As of May 2020, over 40 cruise vessels have had confirmed Covid-19 cases, but there are many other ships who were active earlier in the year without any documented cases.  The dubious distinction of having the largest number of cases and deaths from Covid-19 on a cruise ship has unfortunately been aboard the Ruby Princess, a vessel that docked in NSW in March with great controversy. It has now had over 852 cases and 22 deaths. 1 in 200 people of the passengers and crew on this cruise have died from Covid-19, and the Ruby Princess currently accounts for over 10% of all the cases in Australia and for 20% of all the deaths from Covid-19 in Australia.

Where to from here?

There is a current ban on overseas travel for Australian citizens by the Australian government, to limit the spread of Covid-19. Exceptions are for business travel, aid assistance, and for compassionate reasons. Despite this, many cruise addicts are already booking their next cruise, with the industry opening bookings for the latter half of 2020.

In May 2020, Simon Birmingham, the tourism minister, has urged Australians not to book holidays that are currently banned. “There are no guarantees about when any of the activities will restart,” he told the ABC, specifically referencing international cruise ships.

The cruise ship industry will need to take large measures to regain the trust of passengers and crew, and have started to promote the steps they are taking to safeguard cruises in the future.

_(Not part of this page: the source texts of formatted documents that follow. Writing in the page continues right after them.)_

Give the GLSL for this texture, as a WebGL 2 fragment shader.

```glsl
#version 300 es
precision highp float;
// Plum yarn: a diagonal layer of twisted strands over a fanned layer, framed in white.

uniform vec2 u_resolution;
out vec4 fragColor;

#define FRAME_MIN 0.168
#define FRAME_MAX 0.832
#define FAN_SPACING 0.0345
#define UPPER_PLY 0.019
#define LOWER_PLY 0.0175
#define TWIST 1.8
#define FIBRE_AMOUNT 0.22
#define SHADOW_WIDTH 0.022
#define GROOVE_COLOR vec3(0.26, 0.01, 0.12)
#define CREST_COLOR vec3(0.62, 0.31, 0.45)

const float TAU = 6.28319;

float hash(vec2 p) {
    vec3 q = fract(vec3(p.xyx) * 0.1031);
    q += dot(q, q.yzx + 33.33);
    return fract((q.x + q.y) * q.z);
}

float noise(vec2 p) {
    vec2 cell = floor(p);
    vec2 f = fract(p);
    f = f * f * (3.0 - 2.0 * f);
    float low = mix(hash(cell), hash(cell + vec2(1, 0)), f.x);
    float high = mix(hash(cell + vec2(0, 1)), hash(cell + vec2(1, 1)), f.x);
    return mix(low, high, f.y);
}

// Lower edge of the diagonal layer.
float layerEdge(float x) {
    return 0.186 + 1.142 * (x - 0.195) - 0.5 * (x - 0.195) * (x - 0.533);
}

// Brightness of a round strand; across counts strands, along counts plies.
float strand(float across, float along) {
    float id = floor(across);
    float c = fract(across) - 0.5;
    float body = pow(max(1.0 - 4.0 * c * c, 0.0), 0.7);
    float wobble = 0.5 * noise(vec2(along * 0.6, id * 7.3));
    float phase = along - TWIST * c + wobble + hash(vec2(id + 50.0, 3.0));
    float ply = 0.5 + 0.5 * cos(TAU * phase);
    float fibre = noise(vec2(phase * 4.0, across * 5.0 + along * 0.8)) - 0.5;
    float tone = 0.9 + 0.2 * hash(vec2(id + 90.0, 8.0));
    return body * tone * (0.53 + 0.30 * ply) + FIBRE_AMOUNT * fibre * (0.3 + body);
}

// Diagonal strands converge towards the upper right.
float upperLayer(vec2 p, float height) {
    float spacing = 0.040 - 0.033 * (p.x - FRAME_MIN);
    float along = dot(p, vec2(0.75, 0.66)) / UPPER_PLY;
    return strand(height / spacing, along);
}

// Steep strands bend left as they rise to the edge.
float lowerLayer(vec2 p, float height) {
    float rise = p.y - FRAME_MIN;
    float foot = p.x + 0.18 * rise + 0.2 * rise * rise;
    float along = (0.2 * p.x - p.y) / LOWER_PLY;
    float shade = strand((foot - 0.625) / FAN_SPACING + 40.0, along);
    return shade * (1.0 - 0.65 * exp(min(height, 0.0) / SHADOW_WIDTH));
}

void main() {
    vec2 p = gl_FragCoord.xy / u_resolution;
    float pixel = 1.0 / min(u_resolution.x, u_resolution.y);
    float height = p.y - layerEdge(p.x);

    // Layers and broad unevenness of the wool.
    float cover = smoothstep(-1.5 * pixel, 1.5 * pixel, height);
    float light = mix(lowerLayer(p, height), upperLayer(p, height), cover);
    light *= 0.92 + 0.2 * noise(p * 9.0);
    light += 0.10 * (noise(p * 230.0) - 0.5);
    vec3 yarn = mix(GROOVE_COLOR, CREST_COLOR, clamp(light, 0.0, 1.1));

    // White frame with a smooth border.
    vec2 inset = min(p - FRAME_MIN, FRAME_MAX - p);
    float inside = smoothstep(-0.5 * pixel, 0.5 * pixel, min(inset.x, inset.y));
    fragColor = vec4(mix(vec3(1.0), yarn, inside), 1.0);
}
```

Promulgated actions include increased screening of passengers and crew, both before they are allowed on board and also while onboard, application of social distancing such as staggered mealtimes, increased sanitation, and larger medical facilities with greater numbers of medical staff on board. Other measures mentioned include decreasing the number of passengers per ship, crew members being required to wear personal protective equipment, and limiting travel to local ports.

If these measures make you sufficiently comfortable to book a cruise, I highly recommend a visit to your travel medicine provider or regular GP to optimise your health before travelling and update recommended vaccines such as influenza, pneumonia, measles/mumps/rubella, and diphtheria/tetanus/whooping cough vaccines. Also, remember to get the best insurance cover that you can find!

Read more

PS this article is worth a look


We describe what we believe is the first instance of complete COVID-19 testing of all passengers and crew on an isolated cruise ship during the current COVID-19 pandemic. Of the 217 passengers and crew on board, 128 tested positive for COVID-19 on reverse transcription–PCR (59%). Of the COVID-19-positive patients, 19% (24) were symptomatic; 6.2% (8) required medical evacuation; 3.1% (4) were intubated and ventilated; and the mortality was 0.8% (1). The majority of COVID-19-positive patients were asymptomatic (81%, 104 patients). We conclude that the prevalence of COVID-19 on affected cruise ships is likely to be significantly underestimated, and strategies are needed to assess and monitor all passengers to prevent community transmission after disembarkation.